When you have zero evidence, every assumption is basically equal. You prefer to see causes rather than effects, signals in the noise, patterns in the randomness. You prefer easy-to-understand stories, and thus turn everything in life into a narrative so that complicated problems become easy. Scientists work to remove the narrative, to boil it away, leaving behind only the raw facts. Those data sit there naked and exposed so they can be reflected upon and rearranged by each new visitor. Scientists will speculate, and they will argue, but the data they extract from observation will not budge. They may not even make sense for a hundred years or more, but thanks to the scientific method, the stories, full of biases and fallacies, will crash against the facts and recede into history.

The story of an almost: When people talk about what is going on in their life, it’s really...

sociolab:

When people talk about what is going on in their life, it’s really easy for others to quickly jump into advice mode. In fact, I’d say that’s what most people do, including myself. And advice mode can be frustrating simply because we may not know what advice to give or the person doesn’t take the…

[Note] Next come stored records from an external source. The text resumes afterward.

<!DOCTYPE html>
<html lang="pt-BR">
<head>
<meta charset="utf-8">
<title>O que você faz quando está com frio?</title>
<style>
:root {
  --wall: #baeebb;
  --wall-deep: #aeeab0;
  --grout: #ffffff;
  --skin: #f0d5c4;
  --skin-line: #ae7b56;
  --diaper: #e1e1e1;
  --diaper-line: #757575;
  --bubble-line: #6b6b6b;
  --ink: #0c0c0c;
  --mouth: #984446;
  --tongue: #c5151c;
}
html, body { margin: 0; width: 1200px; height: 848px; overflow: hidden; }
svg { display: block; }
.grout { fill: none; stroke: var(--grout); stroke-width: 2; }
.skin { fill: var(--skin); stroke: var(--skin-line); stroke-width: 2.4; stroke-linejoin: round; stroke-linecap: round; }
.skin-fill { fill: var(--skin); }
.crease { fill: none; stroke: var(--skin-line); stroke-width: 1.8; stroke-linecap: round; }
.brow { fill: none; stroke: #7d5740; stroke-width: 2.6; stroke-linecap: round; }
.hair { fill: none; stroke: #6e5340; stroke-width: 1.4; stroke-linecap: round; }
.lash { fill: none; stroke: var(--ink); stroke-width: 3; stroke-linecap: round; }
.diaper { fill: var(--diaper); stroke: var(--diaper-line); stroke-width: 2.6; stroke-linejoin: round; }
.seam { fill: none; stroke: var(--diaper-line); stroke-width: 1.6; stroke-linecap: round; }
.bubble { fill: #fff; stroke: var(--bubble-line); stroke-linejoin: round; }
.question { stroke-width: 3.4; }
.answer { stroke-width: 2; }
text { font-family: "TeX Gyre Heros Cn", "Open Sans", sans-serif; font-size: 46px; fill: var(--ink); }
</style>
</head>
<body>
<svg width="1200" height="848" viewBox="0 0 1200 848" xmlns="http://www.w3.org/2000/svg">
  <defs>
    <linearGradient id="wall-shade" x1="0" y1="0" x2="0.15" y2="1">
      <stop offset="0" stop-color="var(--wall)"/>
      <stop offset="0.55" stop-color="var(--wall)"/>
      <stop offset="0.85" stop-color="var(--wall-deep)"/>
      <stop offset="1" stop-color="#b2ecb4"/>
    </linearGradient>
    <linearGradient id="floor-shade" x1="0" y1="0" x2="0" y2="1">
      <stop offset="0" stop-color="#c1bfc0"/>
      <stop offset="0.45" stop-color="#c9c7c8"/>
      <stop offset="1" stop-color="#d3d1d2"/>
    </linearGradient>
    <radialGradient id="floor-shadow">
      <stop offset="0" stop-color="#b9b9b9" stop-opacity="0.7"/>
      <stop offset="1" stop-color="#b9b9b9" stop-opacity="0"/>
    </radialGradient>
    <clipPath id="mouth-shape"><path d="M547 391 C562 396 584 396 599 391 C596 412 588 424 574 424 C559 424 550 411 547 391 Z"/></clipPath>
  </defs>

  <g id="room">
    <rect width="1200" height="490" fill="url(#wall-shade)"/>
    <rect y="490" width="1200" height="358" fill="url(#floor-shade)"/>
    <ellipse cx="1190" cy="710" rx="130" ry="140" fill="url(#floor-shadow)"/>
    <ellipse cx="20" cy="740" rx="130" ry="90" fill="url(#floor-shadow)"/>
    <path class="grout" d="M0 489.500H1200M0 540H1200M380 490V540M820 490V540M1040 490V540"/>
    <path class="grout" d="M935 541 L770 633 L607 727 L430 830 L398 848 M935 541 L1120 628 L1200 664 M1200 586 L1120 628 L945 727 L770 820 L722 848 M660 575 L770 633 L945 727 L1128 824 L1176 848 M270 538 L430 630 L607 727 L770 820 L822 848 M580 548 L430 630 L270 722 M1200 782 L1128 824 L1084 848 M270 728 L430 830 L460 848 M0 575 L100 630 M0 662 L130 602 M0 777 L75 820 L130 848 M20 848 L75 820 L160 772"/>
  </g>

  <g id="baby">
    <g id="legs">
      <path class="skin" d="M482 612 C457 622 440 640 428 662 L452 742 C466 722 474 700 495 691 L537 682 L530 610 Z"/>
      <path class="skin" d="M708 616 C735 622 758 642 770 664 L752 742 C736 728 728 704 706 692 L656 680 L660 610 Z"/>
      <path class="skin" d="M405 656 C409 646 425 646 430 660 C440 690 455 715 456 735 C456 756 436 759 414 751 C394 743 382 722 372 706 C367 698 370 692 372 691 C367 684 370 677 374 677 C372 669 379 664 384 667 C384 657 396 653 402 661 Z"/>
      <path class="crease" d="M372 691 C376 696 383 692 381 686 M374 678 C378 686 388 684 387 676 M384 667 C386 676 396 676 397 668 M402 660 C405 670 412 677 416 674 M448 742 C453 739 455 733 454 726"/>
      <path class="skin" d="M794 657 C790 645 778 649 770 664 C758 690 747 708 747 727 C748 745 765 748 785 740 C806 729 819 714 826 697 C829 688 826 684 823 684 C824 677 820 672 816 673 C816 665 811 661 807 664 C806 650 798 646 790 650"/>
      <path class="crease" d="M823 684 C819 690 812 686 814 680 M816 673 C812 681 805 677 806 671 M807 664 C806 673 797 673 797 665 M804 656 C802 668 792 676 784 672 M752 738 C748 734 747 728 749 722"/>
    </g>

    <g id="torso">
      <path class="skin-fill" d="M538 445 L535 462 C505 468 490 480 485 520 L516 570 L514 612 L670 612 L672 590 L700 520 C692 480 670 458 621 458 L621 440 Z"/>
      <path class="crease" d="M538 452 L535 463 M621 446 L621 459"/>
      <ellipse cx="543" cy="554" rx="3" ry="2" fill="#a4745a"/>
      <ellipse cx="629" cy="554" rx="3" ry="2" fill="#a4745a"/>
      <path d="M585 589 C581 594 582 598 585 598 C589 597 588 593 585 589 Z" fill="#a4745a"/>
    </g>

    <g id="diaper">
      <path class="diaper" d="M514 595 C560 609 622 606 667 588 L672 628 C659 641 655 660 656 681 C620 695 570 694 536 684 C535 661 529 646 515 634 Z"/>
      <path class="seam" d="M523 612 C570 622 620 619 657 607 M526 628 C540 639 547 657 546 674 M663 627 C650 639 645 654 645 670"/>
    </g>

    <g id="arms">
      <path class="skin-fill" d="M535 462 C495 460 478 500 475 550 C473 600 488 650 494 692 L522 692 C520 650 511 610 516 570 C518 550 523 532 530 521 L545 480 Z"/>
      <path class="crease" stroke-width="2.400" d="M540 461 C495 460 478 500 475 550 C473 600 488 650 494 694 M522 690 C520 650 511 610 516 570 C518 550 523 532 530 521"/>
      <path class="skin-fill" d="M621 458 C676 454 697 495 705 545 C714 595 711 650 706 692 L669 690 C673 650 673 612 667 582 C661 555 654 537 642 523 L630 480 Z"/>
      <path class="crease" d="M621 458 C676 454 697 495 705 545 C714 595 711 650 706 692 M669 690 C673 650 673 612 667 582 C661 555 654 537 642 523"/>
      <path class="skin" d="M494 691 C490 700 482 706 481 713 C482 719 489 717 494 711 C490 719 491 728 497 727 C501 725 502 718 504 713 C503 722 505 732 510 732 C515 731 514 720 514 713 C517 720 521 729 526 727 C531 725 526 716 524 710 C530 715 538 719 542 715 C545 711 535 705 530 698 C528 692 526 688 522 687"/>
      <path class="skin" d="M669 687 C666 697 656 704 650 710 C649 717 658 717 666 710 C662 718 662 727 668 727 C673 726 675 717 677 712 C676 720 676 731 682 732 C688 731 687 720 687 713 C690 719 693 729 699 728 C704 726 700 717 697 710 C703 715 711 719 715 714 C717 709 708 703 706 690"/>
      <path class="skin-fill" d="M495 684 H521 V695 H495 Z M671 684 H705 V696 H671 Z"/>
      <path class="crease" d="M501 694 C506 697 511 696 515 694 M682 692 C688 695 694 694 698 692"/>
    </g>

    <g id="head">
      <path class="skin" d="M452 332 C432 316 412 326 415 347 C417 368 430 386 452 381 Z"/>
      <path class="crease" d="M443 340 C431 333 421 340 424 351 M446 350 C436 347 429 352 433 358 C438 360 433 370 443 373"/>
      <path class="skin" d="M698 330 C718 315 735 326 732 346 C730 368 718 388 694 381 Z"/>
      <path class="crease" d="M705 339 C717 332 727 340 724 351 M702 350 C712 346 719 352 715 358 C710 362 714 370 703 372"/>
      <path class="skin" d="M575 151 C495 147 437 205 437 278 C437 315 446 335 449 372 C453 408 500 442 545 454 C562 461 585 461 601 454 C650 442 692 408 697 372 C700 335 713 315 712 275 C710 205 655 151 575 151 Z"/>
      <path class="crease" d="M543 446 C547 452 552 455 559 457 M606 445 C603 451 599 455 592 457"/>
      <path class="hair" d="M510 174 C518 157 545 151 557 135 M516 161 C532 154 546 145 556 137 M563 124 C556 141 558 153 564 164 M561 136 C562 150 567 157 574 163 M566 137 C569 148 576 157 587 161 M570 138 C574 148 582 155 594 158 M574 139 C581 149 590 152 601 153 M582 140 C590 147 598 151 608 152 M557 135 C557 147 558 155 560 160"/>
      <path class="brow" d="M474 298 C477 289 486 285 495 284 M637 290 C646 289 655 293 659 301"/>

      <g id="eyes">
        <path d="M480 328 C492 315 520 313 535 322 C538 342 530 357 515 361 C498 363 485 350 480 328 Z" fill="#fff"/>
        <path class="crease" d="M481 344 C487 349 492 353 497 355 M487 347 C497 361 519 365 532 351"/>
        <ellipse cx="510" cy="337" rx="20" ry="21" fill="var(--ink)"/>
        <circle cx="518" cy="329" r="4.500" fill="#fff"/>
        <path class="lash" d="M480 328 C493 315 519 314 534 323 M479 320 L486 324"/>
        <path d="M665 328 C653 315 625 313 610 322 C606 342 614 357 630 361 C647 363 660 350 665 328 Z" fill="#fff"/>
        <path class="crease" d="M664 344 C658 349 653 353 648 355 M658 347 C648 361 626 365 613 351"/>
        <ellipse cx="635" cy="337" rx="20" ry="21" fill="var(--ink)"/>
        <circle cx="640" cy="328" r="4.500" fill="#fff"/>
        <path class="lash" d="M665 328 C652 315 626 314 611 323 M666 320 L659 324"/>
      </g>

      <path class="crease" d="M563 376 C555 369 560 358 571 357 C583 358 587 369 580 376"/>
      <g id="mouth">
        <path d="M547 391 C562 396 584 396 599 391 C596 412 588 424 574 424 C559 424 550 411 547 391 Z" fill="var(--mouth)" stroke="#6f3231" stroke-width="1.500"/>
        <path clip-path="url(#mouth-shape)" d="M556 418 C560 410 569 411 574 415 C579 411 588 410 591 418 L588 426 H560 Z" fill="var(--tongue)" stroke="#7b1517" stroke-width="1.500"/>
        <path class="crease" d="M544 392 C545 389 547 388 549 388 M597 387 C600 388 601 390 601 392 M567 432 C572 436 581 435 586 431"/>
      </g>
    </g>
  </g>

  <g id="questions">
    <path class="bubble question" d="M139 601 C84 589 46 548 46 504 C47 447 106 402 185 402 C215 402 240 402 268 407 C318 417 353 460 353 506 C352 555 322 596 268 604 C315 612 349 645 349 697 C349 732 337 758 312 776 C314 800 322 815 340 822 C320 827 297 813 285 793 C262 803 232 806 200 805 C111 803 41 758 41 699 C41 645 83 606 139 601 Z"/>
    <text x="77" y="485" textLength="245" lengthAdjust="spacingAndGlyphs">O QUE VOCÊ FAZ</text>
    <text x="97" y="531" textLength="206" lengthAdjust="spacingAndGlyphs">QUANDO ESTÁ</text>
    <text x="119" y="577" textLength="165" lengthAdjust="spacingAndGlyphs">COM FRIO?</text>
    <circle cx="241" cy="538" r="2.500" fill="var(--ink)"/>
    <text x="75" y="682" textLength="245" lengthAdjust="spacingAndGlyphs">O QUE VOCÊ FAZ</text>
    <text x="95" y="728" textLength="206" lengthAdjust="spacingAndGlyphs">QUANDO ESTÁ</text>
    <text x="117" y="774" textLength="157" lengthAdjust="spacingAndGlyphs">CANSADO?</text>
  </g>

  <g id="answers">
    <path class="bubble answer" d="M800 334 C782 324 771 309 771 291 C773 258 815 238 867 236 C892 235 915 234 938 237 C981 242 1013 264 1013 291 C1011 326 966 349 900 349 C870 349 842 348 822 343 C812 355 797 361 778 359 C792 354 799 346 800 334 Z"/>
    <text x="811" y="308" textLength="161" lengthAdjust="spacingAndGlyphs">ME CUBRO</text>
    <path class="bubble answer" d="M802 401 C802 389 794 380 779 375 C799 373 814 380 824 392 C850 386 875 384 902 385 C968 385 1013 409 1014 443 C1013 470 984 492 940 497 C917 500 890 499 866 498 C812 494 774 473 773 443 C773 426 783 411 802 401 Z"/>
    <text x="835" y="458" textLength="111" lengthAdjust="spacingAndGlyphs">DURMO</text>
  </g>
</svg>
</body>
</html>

A writer’s work is the product of laziness, you see. A writer’s work essentially consists of taking his mind off things, of thinking about something else, of daydreaming, of not being in any hurry to go to sleep but to imagine something … And then comes the actual writing, and that’s his trade. That is, I don’t think the two things are incompatible. Besides, I think that when one is writing something that’s more or less good, one doesn’t feel it to be a chore; one feels it to be a form of amusement. A form of amusement that doesn’t exclude the use of intelligence, just as chess doesn’t exclude it.
Jorge Luis Borges on writing – wisdom from his most candid interviews, a fine addition to our ongoing archive of notable advice on writing. (via explore-blog)

Mirror symmetry is an example of a duality, which occurs when two seemingly different systems are isomorphic in a non-trivial way. The non-triviality of mirror symmetry involves quantum corrections. It’s like the Fourier transform, where “local” in one domain translates to “global”—something requiring information from over the whole space—in the other domain.


a Fourier spike
image

Under a local/global isomorphism, complicated quantities get mapped to simple ones in the dual domain. For this reason the discovery of duality symmetries has revolutionized our understanding of quantum theories and string theory.

image
image

summer school on mirror symmetry (liberally edited)

 

Thinking about local-global dualities gave me another idea about my model-sketch of knowledge, ignorance & expectation.

  • Under physical limitations, at a fixed energy level, Fourier duality causes a complementary tradeoff between frequency and time domains—not both can be specific. Same with position & momentum, again at a fixed energy level.
  • Under human limitations, at a fixed commitment of effort/time/concentration, you can either dive deep into a few areas of knowledge/skill, or swim broadly over many areas of knowledge/skill.
(via isomorphismes)